Another reason for reorganizing a VSAM data set is to correct or improve a current definition that may be incorrectly specified or to improve the data set’s performance. These changes are usually not possible using an IDCAMS ALTER function. Some of these changes include changing the CISZ for the data or index or eliminating obsolete definition parameters such as IMBED/REPLICATE, KEYRANGES, WRITECHECK, ERASE or RECOVERY in the data component. Although the CI/CA free space can be ALTERed, changes associated with free space are usually made during reorganization. Except for the changes in free space, reorganizations resulting from definition changes are usually applied once to implement the particular change. Reorganizations resulting from free space changes may be repetitive until the proper or best free space percentages are found.

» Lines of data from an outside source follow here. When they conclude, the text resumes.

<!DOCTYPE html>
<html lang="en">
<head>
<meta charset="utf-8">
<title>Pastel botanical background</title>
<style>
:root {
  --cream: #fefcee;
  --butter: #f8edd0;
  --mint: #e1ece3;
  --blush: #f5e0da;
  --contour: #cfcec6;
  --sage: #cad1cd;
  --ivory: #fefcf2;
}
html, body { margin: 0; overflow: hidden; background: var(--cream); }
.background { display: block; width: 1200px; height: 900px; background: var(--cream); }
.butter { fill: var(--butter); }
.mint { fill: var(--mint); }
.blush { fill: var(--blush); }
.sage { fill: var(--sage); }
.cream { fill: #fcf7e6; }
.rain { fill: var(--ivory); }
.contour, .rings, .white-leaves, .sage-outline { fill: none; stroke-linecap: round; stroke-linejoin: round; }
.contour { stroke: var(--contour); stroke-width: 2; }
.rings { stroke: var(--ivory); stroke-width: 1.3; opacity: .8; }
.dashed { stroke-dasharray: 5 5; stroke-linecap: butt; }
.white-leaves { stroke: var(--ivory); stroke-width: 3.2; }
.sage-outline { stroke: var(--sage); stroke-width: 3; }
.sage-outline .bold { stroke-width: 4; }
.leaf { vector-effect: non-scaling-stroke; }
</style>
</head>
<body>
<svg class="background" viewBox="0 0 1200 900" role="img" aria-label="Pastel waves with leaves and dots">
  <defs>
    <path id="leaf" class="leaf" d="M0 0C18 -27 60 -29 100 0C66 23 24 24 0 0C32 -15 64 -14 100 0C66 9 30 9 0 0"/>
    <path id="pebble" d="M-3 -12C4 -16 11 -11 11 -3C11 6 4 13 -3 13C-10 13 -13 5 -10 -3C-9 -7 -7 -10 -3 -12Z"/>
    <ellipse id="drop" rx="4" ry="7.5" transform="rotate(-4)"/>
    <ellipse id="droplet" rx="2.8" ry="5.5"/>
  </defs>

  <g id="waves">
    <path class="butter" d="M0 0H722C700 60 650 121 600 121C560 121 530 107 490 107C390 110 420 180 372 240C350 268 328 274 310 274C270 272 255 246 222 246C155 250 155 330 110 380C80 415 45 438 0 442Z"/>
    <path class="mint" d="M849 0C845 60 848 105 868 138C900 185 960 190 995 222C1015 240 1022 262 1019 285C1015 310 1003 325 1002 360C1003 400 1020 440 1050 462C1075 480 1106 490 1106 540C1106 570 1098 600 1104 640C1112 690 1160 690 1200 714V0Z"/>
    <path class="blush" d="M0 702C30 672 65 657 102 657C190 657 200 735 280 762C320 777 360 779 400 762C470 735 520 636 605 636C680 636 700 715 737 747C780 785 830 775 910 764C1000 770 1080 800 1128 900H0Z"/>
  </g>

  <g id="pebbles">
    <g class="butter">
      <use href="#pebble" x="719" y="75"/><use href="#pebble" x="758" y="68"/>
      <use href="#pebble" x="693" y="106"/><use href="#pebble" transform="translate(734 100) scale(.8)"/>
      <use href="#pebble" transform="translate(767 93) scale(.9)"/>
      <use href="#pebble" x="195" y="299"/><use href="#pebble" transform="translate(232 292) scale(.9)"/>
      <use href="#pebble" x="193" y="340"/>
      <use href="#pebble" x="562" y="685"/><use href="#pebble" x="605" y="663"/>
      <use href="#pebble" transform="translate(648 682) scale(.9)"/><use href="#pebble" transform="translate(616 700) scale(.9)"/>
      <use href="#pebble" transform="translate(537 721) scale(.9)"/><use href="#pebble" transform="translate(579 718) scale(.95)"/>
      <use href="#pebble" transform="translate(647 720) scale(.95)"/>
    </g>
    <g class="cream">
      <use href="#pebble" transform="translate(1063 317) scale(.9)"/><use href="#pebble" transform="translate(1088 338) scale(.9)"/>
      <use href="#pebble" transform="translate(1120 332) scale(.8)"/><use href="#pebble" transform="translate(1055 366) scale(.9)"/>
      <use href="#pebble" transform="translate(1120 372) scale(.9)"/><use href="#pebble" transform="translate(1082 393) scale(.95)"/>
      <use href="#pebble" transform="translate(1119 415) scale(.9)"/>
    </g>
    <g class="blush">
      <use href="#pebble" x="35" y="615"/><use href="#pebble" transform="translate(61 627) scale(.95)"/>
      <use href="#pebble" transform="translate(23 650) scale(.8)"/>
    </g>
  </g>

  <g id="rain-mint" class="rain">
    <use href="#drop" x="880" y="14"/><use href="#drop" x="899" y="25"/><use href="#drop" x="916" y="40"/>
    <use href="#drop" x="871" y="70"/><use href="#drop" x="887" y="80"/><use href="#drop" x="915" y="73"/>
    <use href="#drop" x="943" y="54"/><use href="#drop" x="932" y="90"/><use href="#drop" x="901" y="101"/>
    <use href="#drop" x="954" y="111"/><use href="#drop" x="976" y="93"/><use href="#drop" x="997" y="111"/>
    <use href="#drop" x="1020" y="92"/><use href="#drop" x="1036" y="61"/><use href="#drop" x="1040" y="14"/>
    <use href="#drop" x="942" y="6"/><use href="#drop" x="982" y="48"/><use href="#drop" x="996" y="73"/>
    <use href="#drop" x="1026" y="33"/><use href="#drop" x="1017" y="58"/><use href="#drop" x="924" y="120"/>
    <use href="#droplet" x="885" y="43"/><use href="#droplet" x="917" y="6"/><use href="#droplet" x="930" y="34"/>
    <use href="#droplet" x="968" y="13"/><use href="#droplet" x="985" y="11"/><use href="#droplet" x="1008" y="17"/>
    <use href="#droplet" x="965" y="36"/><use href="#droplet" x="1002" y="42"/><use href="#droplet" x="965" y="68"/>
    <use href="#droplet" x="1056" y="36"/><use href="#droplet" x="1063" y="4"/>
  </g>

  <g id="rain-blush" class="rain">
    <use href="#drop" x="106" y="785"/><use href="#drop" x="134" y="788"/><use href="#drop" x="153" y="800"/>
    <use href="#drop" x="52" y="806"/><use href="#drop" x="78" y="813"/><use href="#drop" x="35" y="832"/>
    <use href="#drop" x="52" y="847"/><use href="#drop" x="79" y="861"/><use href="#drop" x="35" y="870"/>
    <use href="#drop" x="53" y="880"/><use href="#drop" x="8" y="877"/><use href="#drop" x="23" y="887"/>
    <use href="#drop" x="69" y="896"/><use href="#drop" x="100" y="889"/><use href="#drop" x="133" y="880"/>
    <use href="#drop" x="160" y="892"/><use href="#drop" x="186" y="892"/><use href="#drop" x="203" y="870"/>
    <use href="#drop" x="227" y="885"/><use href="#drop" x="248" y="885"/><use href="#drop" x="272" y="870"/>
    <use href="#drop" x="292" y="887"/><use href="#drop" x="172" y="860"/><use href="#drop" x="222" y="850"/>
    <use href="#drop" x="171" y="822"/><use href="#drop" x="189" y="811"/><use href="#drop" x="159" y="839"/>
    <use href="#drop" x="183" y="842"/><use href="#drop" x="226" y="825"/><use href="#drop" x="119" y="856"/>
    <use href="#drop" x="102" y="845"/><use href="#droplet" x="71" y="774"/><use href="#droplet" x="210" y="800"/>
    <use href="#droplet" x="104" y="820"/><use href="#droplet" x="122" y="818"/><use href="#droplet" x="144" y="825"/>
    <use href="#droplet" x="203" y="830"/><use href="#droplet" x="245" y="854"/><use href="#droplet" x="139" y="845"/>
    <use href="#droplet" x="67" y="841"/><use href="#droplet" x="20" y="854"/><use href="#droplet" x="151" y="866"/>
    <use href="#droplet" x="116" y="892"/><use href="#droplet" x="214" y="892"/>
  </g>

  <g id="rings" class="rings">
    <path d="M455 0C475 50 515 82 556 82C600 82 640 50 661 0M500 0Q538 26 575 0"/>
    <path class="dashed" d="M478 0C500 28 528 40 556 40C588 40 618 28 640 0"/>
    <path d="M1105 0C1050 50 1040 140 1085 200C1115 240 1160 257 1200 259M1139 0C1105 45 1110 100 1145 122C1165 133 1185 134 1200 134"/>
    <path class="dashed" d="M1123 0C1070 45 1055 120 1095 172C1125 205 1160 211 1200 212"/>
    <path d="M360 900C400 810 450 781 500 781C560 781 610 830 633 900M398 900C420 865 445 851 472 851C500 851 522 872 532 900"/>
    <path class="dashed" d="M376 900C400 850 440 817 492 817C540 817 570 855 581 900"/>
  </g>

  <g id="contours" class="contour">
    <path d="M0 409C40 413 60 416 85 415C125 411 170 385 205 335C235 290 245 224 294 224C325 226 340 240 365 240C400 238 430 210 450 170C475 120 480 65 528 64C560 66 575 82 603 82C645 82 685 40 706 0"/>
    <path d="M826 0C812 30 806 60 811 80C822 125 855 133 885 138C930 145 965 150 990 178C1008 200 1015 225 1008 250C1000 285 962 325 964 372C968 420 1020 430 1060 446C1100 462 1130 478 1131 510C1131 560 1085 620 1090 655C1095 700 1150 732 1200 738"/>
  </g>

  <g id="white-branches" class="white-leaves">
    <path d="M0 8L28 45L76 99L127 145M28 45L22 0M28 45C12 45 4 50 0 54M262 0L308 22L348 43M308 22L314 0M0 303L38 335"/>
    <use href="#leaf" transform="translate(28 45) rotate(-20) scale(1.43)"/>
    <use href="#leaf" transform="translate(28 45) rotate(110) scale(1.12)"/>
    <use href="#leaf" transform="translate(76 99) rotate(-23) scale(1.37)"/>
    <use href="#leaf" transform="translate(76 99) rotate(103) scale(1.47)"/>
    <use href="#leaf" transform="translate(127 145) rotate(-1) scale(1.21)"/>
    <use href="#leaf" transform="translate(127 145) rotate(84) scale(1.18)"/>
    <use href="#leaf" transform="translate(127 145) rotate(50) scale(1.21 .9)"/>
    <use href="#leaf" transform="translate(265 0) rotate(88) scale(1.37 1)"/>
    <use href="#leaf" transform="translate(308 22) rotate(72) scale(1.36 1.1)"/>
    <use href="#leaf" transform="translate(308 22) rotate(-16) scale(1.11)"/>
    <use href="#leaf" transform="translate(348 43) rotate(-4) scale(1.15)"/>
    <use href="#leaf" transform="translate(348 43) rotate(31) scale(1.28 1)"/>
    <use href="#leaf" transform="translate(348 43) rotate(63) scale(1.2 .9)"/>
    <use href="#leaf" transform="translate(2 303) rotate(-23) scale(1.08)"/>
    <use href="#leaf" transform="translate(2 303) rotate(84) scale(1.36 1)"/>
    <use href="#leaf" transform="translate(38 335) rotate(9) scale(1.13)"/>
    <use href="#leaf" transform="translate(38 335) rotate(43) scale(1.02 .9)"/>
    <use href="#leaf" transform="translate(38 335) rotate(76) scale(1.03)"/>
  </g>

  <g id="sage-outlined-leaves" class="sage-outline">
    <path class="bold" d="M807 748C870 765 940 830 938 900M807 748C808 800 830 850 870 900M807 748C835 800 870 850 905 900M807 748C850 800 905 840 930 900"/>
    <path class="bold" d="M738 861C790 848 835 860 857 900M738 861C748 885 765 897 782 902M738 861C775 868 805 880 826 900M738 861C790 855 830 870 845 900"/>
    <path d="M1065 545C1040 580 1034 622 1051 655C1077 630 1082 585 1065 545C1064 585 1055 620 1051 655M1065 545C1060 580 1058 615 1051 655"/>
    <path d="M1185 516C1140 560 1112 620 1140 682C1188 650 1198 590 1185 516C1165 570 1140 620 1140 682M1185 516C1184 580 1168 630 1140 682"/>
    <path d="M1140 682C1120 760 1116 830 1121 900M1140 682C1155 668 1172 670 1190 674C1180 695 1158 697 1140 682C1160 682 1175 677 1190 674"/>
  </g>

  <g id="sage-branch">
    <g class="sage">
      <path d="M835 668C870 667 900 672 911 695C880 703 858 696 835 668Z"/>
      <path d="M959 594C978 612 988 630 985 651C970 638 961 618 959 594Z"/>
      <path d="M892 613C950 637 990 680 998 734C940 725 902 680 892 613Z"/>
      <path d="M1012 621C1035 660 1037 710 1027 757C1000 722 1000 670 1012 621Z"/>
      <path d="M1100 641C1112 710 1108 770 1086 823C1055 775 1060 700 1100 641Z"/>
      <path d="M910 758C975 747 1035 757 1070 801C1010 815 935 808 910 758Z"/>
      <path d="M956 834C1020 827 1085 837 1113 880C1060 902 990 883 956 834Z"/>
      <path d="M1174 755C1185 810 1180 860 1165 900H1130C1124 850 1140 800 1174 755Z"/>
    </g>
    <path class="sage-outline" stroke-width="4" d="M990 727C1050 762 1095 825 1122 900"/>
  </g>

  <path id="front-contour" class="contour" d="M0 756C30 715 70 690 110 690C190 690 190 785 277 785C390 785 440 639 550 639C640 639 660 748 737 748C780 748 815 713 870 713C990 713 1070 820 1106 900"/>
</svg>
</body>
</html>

Reorganizations also may occur as a result of recovery of excessive disk space caused by CI/CA splits. Direct insertions that cause splits can result in a 50 percent free space being allocated in the original and new CI or CA. Often, this resulting free space may not be totally reused or usable. This means no inserts would use this space, which results in wasted space. You can detect this condition using a LISTCAT and observing the free space bytes. If this figure continues to increase, then the resulting free space isn’t being reused at the rate the free space is being created. Figure 1 provides information regarding a non- SMS data set that reached the maximum of 123 extents for a total allocation of 1,940 cylinders. The total free space bytes are 1,400,295,424 bytes or almost 1,900 cylinders. In other words, the data set has received a high number of CA splits in spite of the exceptionally high free space that’s available in the data set. This is an unusually high disk space allocation for a data set with only 10,397 records in it. The data set would easily fit into the primary allocation of 100 cylinders with plenty of room to spare.
Improvements in extent processing have helped delay reorganizations resulting from reaching the maximum extent limit. Specifically, IBM has implemented an extent consolidation logic that reflects fewer extents than the number of times a secondary allocation was requested for SMS-managed data sets. Unfortunately, this doesn’t work for non-SMS-managed data sets. When a new extent on the same volume is needed, VSAM checks to see if the new extent being allocated is contiguous to the last extent used. If so, VSAM adds the space, extending or changing the ending extent address without increasing the number of extents in the data set. This helps defer the need for reorganizations due to reaching the maximum extent limit even though the overhead for secondary processing remains. Finally, a data set that’s continuously acquiring extents should have its secondary allocation (and primary, if too small to load the entire data set) reviewed because the additional extents may indicate that the secondary request was too small. Raise the requested secondary amount to reduce extent processing. You don’t want to go to secondary allocation during a CA split in an online environment because it will adversely affect response times of transactions requiring access to the data set.